Saturday, November 14, 2015: 8:30 AM-10:00 AM
Flamingo (Hyatt Regency Miami)
*Names in bold indicate Presenter
Panel Organizers: Jonathan Smith, The College Board
Panel Chairs: Kevin Stange, University of Michigan
Discussants: Peter Bergman, Columbia University and Susan Dynarski, University of Michigan
There is a growing body of evidence that small pieces of information can substantially change students’ educational outcomes. Technology offers one of the easiest and cheapest ways to transmit relevant information to students and yet researchers and practitioners are only beginning to understand which tools are most effective and how best to use the tools.

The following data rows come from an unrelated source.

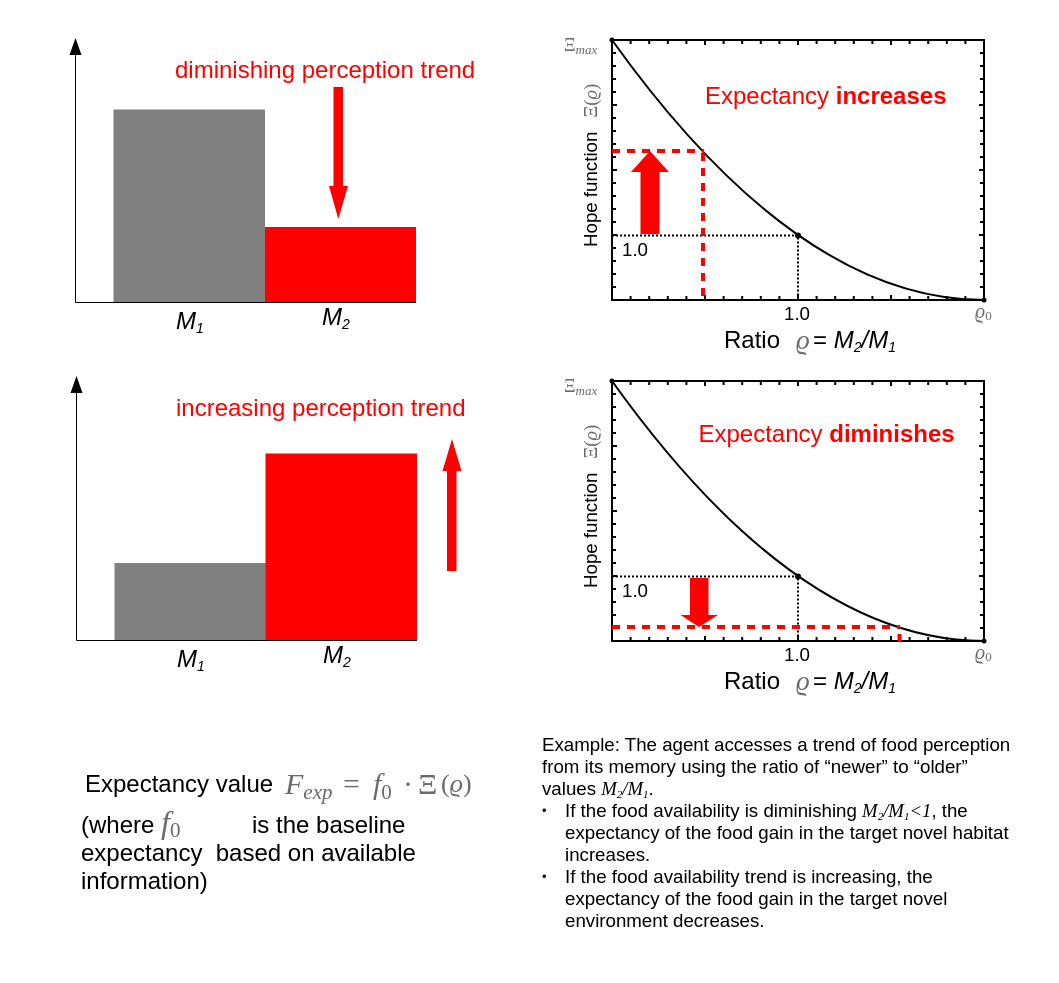
<!DOCTYPE html>
<html lang="en">
<head>
<meta charset="utf-8">
<title>Perception trend and expectancy</title>
<style>
:root {
  --ink: #000;
  --accent: #f00;
  --bar: #808080;
  --math: #6a6a6a;
  --paper: #fff;
  --sans: "Liberation Sans", Arial, sans-serif;
  --serif: "Liberation Serif", "Noto Serif", serif;
}
* { box-sizing: border-box; margin: 0; padding: 0; }
html, body { width: 1059px; height: 983px; overflow: hidden; background: var(--paper); }
.sheet {
  display: grid;
  grid-template-columns: 530px 529px;
  width: 1059px;
  height: 983px;
  color: var(--ink);
  font: 24px/28px var(--sans);
}
.column { display: flex; flex-direction: column; }
.panel { position: relative; flex: none; }
.trend { height: 338px; }
.trend.rising { left: 1px; }
.hope { height: 341px; }
.panel svg { position: absolute; left: 0; top: 0; overflow: visible; }
.label { position: absolute; white-space: nowrap; }
.headline { color: var(--accent); }
.small { font-size: 18.7px; line-height: 22px; }
sub { font-size: 14px; line-height: 0; vertical-align: -4px; }
.symbol { font-style: italic; }
.math { font-family: var(--serif); color: var(--math); }

.trend .headline { left: 175px; top: 56px; }
.first-bar { left: 176px; top: 307px; }
.second-bar { left: 322px; top: 303px; }

.hope .headline { left: 175px; top: 82px; }
.hope.falling .headline { left: 168.5px; top: 79px; }
.y-max { left: 34px; top: 34px; font-size: 18px; line-height: 22px; }
.y-max sub { font-size: 13px; font-style: italic; vertical-align: -3px; }
.y-title { left: 49.5px; top: 247px; transform: rotate(-90deg); transform-origin: 0 0; }
.y-title .math { margin-left: 14px; }
.y-one { left: 92px; top: 239px; }
.x-one { left: 254px; top: 303px; }
.x-max { left: 445px; top: 300px; font-size: 20px; line-height: 22px; }
.x-max sub { font-size: 13px; vertical-align: -2px; }
.x-title { left: 194px; top: 326px; display: grid; grid-template-columns: 72px 17px auto; }
.x-title .math { font-size: 27px; }

.definition { padding: 94px 0 0 81px; white-space: nowrap; }
.equation { display: flex; padding-left: 4px; margin-bottom: 13px; }
.equation dfn { width: 200px; font-style: normal; }
.formula { display: grid; grid-template-columns: 58px 30px 30px 15px 23px 30px; font-size: 30px; }
.formula sub { font-size: 21px; vertical-align: -5px; }
.formula .argument { font-size: 26px; }
.baseline-term { display: inline-block; width: 91px; font-size: 32px; line-height: 20px; }
.baseline-term sub { font-size: 21px; vertical-align: -4px; }

.example { padding: 51.5px 0 0 12px; white-space: nowrap; }
.example ul { list-style: none; }
.example li { position: relative; padding-left: 23px; }
.example li::before { content: "•"; position: absolute; left: 0; font-size: 13px; }
.ratio { font-family: var(--serif); font-style: italic; }
.ratio sub { font-size: 11px; vertical-align: -3px; }
</style>
</head>
<body>
<main class="sheet">

  <div class="column">
    <section class="panel trend">
      <svg width="530" height="338" aria-hidden="true">
        <defs>
          <g id="trend-axes">
            <path d="M75.5 50V302.5H416" fill="none" stroke="#000"/>
            <polygon points="75.5,38 81.5,55 69.5,55"/>
          </g>
        </defs>
        <rect x="113.5" y="109.5" width="151.5" height="193" fill="var(--bar)"/>
        <rect x="265" y="227" width="151" height="75" fill="var(--accent)"/>
        <use href="#trend-axes"/>
        <polygon points="333.5,87 343,87 343,186 348,186 338.3,219 329,186 333.5,186" fill="var(--accent)"/>
      </svg>
      <h2 class="label headline" style="font-size:24px;font-weight:400">diminishing perception trend</h2>
      <p class="label symbol first-bar">M<sub>1</sub></p>
      <p class="label symbol second-bar">M<sub>2</sub></p>
    </section>

    <section class="panel trend rising">
      <svg width="529" height="338" aria-hidden="true">
        <rect x="113.5" y="225" width="151.5" height="77" fill="var(--bar)"/>
        <rect x="264.5" y="115.5" width="151.5" height="187" fill="var(--accent)"/>
        <use href="#trend-axes"/>
        <polygon points="451,101 460.5,133 455.5,133 455.5,233 446,233 446,133 441.5,133" fill="var(--accent)"/>
      </svg>
      <h2 class="label headline" style="font-size:24px;font-weight:400">increasing perception trend</h2>
      <p class="label symbol first-bar">M<sub>1</sub></p>
      <p class="label symbol second-bar">M<sub>2</sub></p>
    </section>

    <section class="definition">
      <div class="equation">
        <dfn>Expectancy value</dfn>
        <div class="formula math">
          <span><i>F</i><sub><i>exp</i></sub></span>
          <span>=</span>
          <span><i>f</i><sub>0</sub></span>
          <span>·</span>
          <span>Ξ</span>
          <span class="argument">(<i>ϱ</i>)</span>
        </div>
      </div>
      <p>(where <span class="baseline-term math"><i>f</i><sub>0</sub></span>is the baseline<br>
      expectancy&nbsp; based on available<br>
      information)</p>
    </section>
  </div>

  <div class="column">
    <section class="panel hope">
      <svg width="529" height="341" aria-hidden="true">
        <defs>
          <g id="hope-plot" fill="none" stroke="#000" stroke-width="2">
            <g stroke-width="4" stroke-dasharray="2 16.6">
              <path d="M81 42H455"/>
              <path d="M81 298H455"/>
            </g>
            <g stroke-width="4" stroke-dasharray="2 11">
              <path d="M84 39V301"/>
              <path d="M452 39V301"/>
            </g>
            <g stroke-width="6" stroke-dasharray="2 91">
              <path d="M81 42H455"/>
              <path d="M81 298H455"/>
            </g>
            <g stroke-width="6" stroke-dasharray="2 63">
              <path d="M84 39V301"/>
              <path d="M452 39V301"/>
            </g>
            <rect x="82" y="40" width="372" height="260"/>
            <path d="M82 235.5H268V300" stroke-dasharray="2 2"/>
            <path d="M82 40Q268 300 454 300"/>
            <g fill="#000" stroke="none">
              <circle cx="82" cy="40" r="2.5"/>
              <circle cx="268" cy="235.5" r="3"/>
              <circle cx="454" cy="300" r="2.5"/>
            </g>
          </g>
        </defs>
        <use href="#hope-plot"/>
        <g fill="none" stroke="var(--accent)" stroke-width="4" stroke-dasharray="8 7">
          <path d="M82 151H174"/>
          <path d="M173 153V299"/>
        </g>
        <polygon points="120,151 139,172 129.5,172 129.5,234 110.5,234 110.5,172 101,172" fill="var(--accent)"/>
      </svg>
      <h2 class="label headline" style="font-size:24px;font-weight:400">Expectancy <b>increases</b></h2>
      <p class="label math y-max">Ξ<sub>max</sub></p>
      <p class="label small y-title">Hope function<span class="math">Ξ(<i>ϱ</i>)</span></p>
      <p class="label small y-one">1.0</p>
      <p class="label small x-one">1.0</p>
      <p class="label math x-max"><i>ϱ</i><sub>0</sub></p>
      <p class="label x-title"><span>Ratio</span><i class="math">ϱ</i><span>= <i>M<sub>2</sub>/M<sub>1</sub></i></span></p>
    </section>

    <section class="panel hope falling">
      <svg width="529" height="341" aria-hidden="true">
        <use href="#hope-plot"/>
        <g fill="none" stroke="var(--accent)" stroke-width="4" stroke-dasharray="8 7">
          <path d="M82 286H370"/>
          <path d="M369.5 293V301"/>
        </g>
        <polygon points="160,237 178.5,237 178.5,274 188,274 169,286 150.5,274 160,274" fill="var(--accent)"/>
      </svg>
      <h2 class="label headline" style="font-size:24px;font-weight:400">Expectancy <b>diminishes</b></h2>
      <p class="label math y-max">Ξ<sub>max</sub></p>
      <p class="label small y-title">Hope function<span class="math">Ξ(<i>ϱ</i>)</span></p>
      <p class="label small y-one">1.0</p>
      <p class="label small x-one">1.0</p>
      <p class="label math x-max"><i>ϱ</i><sub>0</sub></p>
      <p class="label x-title"><span>Ratio</span><i class="math">ϱ</i><span>= <i>M<sub>2</sub>/M<sub>1</sub></i></span></p>
    </section>

    <section class="example small">
      <p>Example: The agent accesses a trend of food perception<br>
      from its memory using the ratio of “newer” to “older”<br>
      values <span class="ratio">M<sub>2</sub>/M<sub>1</sub></span>.</p>
      <ul>
        <li>If the food availability is diminishing <span class="ratio">M<sub>2</sub>/M<sub>1</sub>&lt;1</span>, the<br>
        expectancy of the food gain in the target novel habitat<br>
        increases.</li>
        <li>If the food availability trend is increasing, the<br>
        expectancy of the food gain in the target novel<br>
        environment decreases.</li>
      </ul>
    </section>
  </div>

</main>
</body>
</html>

This panel examines a variety of settings and methods in which technology is used to provide information to students and the efficacy of such efforts.
In the first of two experimental papers that use text messages as a means of providing information to students, the authors seek to improve college completion and overall academic performance using goal setting reminders. Students in the treatment groups set their goals at the beginning of their schooling and are sent advice, reminders, and motivational text messages. Preliminary results suggest positive responses to these texts.
In the second text messaging experiment, students and families in Texas and Delaware receive messages regarding successful completion of the FAFSA. Prompts include reminders, advice, and the option to be put in touch with a person. Preliminary results show a high degree of implementation fidelity and improvement in FAFSA completion, which is a major barrier to college enrollment.
The third paper uses one of the largest online social media companies, Facebook, to send highly targeted ads to low-income and at-risk students. The series of experiments range from getting high school students to register for the SATs to getting community college students to matriculate and persist. Results of the Facebook experiments are mixed but are cost effective and may help certain sub-populations.
The final paper, which is quasi-experimental, shows how the diffusion of broadband internet of the 2000s changed college applications. Unlike the previous experiments, providing students with information came in a market setting but has effects consistent with experimental evidence. Notably, students with access to high-speed internet are more likely to apply to more colleges and more selective colleges.